Records from a dataset:
•••

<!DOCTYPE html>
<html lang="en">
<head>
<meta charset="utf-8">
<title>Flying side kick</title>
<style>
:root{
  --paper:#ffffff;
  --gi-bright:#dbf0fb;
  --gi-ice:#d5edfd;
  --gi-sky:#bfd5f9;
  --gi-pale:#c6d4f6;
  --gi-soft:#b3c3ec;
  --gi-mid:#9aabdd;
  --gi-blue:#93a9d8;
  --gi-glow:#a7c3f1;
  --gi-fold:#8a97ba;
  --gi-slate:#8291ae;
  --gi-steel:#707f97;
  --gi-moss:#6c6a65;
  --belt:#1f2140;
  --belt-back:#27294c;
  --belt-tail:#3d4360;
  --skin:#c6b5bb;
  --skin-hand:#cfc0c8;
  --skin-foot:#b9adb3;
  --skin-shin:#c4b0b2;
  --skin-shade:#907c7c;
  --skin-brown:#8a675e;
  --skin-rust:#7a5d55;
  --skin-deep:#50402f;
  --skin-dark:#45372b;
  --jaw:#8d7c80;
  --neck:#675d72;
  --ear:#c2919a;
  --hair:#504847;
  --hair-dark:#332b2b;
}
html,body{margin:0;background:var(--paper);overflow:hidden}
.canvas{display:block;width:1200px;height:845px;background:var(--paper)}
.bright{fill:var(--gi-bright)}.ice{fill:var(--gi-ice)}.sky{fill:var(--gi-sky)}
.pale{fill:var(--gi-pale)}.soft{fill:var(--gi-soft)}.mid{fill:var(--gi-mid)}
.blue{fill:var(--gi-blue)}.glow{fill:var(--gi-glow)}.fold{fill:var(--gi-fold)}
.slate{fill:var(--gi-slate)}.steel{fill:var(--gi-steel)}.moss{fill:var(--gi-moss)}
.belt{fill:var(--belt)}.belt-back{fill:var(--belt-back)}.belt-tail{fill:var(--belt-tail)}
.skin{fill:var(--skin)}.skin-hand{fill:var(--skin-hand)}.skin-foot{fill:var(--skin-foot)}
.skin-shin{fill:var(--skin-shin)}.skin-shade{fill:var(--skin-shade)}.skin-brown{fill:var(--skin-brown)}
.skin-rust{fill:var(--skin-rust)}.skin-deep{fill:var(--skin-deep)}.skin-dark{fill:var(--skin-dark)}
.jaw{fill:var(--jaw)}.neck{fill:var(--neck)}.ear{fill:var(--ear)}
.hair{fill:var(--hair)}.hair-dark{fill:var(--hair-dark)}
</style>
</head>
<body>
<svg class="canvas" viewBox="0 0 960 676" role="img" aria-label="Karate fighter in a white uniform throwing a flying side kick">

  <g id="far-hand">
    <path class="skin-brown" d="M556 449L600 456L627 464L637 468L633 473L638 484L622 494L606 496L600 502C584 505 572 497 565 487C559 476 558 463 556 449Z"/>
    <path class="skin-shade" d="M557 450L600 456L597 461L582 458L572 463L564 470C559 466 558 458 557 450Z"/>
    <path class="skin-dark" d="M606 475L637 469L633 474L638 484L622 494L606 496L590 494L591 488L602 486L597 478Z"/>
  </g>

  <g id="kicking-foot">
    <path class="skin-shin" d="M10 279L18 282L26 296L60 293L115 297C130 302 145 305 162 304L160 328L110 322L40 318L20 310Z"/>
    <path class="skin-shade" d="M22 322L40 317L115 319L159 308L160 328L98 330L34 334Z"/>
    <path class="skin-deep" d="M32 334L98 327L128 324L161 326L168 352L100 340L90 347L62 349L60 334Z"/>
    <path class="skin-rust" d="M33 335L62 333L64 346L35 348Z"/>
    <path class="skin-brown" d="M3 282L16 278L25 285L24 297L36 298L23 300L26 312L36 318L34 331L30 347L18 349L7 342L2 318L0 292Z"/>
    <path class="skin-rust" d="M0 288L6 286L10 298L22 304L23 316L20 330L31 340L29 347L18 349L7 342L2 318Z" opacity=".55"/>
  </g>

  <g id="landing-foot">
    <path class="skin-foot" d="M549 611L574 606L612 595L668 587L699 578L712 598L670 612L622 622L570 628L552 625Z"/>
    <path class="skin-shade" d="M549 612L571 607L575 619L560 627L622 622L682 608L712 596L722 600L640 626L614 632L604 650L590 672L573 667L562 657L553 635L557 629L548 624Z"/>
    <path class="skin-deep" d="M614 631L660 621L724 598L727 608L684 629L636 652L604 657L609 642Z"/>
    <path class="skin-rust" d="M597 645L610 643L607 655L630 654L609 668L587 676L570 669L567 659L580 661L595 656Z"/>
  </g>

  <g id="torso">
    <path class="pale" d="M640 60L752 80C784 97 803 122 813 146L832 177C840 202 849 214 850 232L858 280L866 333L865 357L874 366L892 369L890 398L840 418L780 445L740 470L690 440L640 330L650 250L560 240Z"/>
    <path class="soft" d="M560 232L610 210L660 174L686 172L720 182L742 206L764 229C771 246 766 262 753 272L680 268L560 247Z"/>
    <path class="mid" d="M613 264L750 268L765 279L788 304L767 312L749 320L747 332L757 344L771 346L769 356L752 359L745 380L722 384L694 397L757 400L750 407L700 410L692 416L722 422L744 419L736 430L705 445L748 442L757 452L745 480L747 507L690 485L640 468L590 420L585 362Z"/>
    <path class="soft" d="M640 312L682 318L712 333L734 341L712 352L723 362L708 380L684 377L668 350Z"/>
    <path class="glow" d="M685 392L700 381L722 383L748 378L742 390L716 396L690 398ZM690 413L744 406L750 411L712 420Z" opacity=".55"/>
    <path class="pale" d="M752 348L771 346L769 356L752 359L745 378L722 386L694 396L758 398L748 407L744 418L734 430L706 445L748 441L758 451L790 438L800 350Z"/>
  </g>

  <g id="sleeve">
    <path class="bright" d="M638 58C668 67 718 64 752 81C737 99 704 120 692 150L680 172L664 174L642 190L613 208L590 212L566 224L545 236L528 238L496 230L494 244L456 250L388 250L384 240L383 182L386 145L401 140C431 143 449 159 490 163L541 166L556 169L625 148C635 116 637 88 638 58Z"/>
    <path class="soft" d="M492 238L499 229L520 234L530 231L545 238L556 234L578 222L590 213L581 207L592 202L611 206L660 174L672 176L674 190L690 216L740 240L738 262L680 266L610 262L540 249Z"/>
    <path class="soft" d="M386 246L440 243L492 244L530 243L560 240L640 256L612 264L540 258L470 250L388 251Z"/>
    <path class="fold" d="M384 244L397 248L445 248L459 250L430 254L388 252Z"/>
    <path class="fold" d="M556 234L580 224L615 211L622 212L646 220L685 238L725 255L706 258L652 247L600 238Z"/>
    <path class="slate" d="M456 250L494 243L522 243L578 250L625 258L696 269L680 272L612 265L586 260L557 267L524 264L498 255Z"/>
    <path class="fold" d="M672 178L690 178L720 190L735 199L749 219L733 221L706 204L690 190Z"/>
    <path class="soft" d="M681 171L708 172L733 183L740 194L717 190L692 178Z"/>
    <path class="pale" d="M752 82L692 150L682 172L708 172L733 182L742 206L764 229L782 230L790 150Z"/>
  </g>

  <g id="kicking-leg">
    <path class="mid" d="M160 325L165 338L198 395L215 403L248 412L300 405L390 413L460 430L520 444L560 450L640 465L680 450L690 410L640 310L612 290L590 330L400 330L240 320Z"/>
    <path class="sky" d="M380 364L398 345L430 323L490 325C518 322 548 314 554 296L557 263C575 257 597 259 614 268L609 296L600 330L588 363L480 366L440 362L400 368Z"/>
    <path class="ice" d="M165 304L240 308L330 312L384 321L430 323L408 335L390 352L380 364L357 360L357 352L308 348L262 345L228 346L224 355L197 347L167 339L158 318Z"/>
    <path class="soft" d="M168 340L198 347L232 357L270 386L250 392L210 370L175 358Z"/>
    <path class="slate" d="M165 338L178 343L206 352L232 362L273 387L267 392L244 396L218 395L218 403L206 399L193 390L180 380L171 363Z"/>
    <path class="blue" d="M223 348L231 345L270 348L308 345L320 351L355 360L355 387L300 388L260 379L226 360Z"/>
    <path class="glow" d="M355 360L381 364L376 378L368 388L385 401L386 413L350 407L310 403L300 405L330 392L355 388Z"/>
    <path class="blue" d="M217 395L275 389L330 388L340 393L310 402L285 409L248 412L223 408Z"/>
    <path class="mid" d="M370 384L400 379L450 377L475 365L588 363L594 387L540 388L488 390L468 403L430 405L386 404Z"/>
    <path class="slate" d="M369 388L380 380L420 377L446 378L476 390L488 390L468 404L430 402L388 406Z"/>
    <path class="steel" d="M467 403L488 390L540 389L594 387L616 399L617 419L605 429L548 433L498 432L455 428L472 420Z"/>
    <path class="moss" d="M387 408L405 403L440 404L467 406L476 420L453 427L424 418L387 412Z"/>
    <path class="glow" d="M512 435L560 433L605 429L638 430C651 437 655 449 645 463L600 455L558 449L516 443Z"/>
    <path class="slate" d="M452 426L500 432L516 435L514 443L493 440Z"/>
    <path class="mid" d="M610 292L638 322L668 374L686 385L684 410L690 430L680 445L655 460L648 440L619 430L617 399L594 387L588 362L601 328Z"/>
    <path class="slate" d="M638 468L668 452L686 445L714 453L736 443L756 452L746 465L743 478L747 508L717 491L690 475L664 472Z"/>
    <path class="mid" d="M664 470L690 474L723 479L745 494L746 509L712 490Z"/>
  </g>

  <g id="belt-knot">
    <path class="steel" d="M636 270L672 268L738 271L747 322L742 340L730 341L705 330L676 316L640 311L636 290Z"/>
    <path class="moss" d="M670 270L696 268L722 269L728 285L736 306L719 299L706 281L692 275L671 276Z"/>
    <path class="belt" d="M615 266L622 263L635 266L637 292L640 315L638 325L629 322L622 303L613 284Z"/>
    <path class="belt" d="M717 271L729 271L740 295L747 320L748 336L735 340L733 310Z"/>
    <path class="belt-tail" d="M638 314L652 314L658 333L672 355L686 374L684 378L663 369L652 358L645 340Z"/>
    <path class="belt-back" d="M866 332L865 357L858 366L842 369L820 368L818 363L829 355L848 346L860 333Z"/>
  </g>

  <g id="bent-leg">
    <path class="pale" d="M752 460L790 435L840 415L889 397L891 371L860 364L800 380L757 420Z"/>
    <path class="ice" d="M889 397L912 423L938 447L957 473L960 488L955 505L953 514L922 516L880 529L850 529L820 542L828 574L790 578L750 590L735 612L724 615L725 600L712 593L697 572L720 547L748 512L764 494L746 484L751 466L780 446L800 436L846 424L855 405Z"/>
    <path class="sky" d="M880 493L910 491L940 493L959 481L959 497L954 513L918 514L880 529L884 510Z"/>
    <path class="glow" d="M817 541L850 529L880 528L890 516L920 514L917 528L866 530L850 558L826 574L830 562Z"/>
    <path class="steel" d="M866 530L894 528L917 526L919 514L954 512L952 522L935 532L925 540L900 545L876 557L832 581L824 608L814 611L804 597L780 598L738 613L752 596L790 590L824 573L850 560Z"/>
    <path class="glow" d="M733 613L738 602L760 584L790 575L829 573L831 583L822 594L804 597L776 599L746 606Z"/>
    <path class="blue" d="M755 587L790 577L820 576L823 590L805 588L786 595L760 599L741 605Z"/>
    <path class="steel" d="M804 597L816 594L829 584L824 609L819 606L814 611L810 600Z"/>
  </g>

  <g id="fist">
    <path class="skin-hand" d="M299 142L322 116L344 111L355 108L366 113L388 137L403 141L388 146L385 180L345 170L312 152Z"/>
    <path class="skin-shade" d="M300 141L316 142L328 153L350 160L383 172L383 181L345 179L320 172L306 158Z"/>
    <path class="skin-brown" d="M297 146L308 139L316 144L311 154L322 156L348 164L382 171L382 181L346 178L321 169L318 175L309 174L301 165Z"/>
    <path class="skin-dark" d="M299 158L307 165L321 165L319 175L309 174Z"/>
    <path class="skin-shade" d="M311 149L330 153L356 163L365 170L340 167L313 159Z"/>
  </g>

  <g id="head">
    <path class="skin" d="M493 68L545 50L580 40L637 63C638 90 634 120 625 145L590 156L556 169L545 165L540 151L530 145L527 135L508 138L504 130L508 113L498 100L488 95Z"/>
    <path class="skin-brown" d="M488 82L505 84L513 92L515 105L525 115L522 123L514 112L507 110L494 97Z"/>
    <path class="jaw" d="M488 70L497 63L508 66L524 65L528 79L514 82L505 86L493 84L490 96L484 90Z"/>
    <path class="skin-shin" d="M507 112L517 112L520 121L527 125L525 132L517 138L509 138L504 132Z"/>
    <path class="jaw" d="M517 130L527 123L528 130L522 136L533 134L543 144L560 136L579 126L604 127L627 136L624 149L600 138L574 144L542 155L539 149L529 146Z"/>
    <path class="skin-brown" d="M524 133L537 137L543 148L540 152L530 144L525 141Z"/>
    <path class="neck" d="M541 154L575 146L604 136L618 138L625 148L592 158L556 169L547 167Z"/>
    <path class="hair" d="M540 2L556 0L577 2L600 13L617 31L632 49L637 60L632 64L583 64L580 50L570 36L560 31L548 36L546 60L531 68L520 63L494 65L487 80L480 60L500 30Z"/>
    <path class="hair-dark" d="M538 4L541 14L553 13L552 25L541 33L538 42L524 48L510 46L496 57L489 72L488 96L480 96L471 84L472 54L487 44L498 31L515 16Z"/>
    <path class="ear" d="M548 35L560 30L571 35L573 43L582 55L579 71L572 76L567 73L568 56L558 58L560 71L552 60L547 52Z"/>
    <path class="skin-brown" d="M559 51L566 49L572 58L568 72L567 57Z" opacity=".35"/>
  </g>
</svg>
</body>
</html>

•••

*EXERCISE*. Going through the data above, return each line with the word "deep".

*SOLUTION FOR THIS EXERCISE*.
  --skin-deep:#50402f;
.skin-rust{fill:var(--skin-rust)}.skin-deep{fill:var(--skin-deep)}.skin-dark{fill:var(--skin-dark)}
    <path class="skin-deep" d="M32 334L98 327L128 324L161 326L168 352L100 340L90 347L62 349L60 334Z"/>
    <path class="skin-deep" d="M614 631L660 621L724 598L727 608L684 629L636 652L604 657L609 642Z"/>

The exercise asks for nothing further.